This is the time of the year where there is somewhat of a unified effort among most Christians to talk about, remember, celebrate and observe Jesus’ death, burial and resurrection. It’s like the other time in the year where everyone wants to remember the “reason for the season” and celebrate peace on earth.
I don’t have a problem with these times as much as I have a problem with how we interpret the meanings. Our beliefs should be the center of what we shape our way of life from. If we believe something then our lives should be consistent in that which we believe.
For example, if things like compassion, integrity and excellence are things that I truly believe in, then the people that interact with me should experience these characteristics in me. I should not look down on anyone if I have compassion. I should not make it a habit to lie and cheat if I’m a man of integrity and my employer should not have to speak with me regarding my commitment if I seek excellence.
I’m afraid that too many people celebrate Jesus as a seasonal holiday and have not made the commitment to him for life.
Jesus ends the 26th verse of the 11th chapter in the Gospel according to John by asking the question concerning belief.
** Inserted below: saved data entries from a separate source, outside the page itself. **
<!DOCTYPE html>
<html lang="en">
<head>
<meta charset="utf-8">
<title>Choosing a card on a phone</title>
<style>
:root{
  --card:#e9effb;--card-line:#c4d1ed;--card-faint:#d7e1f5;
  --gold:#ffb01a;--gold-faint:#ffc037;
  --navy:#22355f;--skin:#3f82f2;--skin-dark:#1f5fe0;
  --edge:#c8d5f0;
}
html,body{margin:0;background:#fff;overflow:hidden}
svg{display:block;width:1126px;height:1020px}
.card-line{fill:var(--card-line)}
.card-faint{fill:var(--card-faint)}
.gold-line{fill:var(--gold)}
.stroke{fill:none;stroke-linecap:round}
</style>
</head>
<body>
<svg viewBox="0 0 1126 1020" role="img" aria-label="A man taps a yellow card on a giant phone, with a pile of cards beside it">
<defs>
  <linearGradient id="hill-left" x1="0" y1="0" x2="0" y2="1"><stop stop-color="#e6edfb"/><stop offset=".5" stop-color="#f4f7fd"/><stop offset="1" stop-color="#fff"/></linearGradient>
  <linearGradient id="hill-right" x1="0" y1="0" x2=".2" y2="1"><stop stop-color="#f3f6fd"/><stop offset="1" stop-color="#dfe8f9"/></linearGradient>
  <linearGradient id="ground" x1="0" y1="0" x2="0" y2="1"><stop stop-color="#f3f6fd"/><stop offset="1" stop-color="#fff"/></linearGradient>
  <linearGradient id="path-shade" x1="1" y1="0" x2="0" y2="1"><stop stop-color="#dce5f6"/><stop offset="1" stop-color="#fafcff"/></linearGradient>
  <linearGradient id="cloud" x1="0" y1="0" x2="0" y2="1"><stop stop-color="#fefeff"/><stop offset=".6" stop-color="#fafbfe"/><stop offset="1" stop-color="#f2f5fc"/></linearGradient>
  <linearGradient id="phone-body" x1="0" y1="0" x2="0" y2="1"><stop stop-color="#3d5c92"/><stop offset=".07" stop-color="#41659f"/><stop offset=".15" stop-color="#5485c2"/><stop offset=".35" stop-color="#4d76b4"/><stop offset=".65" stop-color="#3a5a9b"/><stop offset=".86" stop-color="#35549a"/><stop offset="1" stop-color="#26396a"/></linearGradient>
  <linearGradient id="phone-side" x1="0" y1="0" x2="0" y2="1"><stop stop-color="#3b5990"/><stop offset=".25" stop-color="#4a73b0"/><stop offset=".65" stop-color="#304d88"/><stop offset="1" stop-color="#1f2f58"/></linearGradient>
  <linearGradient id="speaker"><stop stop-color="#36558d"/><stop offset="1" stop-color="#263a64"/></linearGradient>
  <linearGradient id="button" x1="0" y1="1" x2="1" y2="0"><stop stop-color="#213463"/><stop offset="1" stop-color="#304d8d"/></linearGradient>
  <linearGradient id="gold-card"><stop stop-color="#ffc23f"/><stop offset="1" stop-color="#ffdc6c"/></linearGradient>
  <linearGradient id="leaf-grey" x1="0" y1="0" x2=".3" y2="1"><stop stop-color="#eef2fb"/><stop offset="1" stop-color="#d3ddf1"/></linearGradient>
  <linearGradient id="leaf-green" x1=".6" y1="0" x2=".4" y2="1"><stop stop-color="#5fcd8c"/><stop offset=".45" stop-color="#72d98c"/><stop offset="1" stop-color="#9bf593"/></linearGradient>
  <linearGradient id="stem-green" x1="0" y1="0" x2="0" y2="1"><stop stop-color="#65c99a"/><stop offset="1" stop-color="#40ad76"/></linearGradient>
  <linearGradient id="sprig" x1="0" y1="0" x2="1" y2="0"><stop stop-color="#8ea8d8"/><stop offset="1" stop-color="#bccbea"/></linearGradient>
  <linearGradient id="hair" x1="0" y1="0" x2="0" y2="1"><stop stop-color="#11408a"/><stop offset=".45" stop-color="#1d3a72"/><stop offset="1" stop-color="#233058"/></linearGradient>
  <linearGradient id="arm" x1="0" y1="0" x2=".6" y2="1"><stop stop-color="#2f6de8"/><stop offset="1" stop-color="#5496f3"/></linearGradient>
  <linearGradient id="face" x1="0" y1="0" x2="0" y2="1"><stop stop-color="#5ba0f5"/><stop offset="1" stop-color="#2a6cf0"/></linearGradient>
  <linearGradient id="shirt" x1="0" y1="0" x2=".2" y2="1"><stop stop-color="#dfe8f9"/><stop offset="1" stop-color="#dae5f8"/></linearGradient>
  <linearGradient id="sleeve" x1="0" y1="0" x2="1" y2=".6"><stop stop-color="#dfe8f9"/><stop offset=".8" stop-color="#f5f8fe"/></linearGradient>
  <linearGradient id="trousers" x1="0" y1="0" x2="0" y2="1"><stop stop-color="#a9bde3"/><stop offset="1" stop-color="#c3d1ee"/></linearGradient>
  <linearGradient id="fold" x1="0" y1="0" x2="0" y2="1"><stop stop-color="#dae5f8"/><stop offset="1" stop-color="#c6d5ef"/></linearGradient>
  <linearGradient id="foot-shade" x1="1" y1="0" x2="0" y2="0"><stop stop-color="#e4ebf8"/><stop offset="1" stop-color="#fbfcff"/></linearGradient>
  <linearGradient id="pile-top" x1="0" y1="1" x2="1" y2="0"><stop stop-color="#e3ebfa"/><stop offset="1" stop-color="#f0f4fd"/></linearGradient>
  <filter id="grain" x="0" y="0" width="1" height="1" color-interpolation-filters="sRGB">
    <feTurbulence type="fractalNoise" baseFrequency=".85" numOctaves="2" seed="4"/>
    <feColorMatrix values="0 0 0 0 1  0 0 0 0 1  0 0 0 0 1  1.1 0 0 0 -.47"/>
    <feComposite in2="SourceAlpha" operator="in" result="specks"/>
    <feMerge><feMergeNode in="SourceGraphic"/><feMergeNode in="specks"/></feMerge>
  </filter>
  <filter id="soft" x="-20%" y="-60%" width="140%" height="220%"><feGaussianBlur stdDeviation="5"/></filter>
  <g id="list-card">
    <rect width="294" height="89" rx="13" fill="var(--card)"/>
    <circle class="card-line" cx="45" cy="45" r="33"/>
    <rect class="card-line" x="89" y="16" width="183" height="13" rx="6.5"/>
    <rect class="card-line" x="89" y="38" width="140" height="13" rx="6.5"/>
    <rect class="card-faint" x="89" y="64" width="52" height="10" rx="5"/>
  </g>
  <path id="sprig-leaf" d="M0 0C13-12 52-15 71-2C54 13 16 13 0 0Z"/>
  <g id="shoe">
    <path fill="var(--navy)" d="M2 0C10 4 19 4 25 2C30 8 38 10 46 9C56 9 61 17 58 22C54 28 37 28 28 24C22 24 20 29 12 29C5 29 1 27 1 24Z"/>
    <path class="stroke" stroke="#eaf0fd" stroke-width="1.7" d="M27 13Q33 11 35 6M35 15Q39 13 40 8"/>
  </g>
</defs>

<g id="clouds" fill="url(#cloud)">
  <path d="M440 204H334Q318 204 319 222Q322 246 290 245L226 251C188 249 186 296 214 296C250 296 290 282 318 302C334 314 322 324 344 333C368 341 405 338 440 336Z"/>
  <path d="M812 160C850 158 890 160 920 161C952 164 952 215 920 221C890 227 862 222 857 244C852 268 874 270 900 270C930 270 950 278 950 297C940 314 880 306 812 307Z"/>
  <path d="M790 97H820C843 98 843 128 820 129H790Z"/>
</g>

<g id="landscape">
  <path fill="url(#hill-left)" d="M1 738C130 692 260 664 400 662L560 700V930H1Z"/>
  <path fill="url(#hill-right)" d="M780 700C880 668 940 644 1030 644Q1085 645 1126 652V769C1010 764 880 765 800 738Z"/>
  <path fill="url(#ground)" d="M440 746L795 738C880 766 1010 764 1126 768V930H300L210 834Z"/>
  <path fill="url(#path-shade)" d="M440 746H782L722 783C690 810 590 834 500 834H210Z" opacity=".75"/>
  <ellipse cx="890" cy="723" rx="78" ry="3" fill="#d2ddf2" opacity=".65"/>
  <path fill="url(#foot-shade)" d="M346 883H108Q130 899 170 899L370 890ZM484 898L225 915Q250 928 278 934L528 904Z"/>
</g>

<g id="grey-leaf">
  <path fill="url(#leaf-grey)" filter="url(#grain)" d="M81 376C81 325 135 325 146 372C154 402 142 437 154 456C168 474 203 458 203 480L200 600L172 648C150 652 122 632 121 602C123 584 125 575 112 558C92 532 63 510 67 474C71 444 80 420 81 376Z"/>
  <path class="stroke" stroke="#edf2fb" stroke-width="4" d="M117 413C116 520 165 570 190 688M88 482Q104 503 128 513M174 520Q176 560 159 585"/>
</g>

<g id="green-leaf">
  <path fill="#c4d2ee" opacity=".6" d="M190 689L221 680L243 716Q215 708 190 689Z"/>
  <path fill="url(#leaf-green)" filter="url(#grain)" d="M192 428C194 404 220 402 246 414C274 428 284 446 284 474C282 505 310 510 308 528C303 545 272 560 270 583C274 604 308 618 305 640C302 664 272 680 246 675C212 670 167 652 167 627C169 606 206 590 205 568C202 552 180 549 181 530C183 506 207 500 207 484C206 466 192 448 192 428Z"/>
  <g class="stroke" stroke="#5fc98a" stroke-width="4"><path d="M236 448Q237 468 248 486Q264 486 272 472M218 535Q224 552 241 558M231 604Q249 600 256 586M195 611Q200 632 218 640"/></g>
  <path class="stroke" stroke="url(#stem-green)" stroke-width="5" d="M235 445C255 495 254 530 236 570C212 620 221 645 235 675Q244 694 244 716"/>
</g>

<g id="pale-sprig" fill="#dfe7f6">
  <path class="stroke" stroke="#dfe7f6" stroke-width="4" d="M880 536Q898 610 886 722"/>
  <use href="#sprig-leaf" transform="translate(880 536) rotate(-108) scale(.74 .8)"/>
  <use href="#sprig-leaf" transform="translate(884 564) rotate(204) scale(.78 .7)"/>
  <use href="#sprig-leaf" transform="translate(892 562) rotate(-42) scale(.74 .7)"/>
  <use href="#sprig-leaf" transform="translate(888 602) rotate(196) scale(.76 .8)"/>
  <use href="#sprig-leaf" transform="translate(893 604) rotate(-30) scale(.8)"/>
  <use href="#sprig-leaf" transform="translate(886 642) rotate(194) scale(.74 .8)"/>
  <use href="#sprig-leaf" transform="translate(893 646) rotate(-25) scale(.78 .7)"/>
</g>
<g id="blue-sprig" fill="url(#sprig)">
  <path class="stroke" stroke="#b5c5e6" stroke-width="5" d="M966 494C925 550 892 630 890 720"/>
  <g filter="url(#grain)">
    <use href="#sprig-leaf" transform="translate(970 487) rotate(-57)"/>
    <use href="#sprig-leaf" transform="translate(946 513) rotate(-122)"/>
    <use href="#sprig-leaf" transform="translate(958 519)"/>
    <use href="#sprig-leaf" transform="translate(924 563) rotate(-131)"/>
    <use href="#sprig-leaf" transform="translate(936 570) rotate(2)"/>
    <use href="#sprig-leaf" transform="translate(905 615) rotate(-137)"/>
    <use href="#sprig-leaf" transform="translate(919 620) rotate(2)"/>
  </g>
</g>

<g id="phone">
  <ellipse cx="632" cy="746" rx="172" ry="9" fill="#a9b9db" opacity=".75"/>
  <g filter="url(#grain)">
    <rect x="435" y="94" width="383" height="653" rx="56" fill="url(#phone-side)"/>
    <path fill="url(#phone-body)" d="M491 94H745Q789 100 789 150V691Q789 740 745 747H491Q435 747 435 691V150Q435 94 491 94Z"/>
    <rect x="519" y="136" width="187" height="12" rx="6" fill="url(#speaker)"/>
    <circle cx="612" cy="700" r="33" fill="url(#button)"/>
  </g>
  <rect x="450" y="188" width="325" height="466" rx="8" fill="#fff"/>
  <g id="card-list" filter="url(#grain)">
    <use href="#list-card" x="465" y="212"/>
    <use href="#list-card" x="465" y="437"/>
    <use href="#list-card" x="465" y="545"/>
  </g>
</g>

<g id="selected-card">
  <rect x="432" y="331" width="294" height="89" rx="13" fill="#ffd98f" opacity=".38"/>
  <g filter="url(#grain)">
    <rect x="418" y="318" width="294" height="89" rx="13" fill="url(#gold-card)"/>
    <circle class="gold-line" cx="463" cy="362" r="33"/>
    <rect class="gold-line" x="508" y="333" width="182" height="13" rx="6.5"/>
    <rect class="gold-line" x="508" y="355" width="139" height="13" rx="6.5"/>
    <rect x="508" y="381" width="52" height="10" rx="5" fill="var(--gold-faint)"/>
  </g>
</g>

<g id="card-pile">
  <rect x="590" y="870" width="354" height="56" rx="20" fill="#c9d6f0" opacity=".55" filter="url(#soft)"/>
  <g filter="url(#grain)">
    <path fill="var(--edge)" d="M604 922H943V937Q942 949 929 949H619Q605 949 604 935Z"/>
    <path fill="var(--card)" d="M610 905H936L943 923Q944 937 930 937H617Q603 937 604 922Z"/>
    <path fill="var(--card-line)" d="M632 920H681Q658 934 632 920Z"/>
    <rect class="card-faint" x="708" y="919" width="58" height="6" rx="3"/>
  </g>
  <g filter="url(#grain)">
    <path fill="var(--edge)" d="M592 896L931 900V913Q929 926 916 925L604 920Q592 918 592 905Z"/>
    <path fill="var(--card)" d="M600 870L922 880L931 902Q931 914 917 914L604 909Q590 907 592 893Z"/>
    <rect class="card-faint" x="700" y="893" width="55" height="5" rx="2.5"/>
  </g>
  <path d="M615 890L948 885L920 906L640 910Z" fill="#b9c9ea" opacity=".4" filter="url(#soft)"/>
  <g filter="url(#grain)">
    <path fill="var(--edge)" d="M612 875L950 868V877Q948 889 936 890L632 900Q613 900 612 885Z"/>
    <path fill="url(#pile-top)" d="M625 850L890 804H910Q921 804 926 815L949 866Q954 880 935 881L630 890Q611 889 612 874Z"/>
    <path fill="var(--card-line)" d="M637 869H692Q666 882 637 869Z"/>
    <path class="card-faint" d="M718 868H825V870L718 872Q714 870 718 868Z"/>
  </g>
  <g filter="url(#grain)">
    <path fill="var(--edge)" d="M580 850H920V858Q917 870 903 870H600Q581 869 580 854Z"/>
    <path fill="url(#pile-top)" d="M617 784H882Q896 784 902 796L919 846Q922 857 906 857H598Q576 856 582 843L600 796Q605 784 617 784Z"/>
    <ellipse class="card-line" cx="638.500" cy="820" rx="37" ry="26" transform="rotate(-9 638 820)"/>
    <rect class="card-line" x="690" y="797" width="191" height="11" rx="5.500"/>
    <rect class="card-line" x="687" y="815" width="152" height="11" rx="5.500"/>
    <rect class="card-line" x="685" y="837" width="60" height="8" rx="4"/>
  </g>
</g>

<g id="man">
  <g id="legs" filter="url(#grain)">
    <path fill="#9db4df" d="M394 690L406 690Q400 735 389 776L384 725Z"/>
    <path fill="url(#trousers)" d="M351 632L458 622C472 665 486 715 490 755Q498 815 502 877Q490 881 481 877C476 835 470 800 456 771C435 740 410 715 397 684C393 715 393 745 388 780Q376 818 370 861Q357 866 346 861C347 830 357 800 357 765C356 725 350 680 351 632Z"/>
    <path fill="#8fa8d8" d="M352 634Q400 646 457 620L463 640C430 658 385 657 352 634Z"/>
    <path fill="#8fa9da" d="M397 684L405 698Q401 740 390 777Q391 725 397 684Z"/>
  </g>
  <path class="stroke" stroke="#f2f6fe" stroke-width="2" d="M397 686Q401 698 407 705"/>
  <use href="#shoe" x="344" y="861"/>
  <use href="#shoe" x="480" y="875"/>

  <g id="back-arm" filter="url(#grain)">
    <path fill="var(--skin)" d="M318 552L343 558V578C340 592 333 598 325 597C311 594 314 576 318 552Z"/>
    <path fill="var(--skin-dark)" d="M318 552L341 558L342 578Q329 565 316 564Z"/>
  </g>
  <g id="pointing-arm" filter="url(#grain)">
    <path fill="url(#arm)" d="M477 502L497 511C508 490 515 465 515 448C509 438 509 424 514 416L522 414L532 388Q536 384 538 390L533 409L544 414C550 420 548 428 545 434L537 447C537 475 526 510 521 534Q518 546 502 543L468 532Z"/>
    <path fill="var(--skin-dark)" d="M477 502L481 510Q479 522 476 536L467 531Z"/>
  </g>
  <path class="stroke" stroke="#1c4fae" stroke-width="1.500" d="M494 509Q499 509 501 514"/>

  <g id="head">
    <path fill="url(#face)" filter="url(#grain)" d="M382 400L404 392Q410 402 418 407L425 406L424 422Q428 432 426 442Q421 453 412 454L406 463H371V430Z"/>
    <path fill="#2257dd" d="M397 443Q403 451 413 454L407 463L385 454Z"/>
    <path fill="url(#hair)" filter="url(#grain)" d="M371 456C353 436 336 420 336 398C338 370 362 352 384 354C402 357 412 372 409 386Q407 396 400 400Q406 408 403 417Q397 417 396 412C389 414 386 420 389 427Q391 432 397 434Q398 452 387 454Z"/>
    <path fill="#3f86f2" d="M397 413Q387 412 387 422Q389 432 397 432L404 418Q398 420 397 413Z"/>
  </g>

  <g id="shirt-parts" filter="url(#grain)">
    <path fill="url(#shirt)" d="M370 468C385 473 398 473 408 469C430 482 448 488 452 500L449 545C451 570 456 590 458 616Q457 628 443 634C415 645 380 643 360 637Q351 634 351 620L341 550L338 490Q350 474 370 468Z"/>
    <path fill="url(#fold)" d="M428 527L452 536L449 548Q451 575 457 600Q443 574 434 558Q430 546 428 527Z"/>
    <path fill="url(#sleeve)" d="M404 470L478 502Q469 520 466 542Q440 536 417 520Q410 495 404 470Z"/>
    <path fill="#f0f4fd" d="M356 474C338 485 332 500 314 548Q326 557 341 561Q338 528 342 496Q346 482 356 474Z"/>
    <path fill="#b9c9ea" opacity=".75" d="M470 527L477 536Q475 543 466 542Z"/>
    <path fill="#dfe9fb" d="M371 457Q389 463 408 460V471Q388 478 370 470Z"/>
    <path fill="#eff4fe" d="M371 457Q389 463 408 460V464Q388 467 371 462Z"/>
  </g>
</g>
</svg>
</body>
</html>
He simply uses these four words that deserve a response. “Do you believe this?” If he were saying this today it would sound more like “If you believe this, then why …?”
If we truly have been crucified with Christ and now as a result we are living by faith, our works should show what we believe. Faith without works is still dead.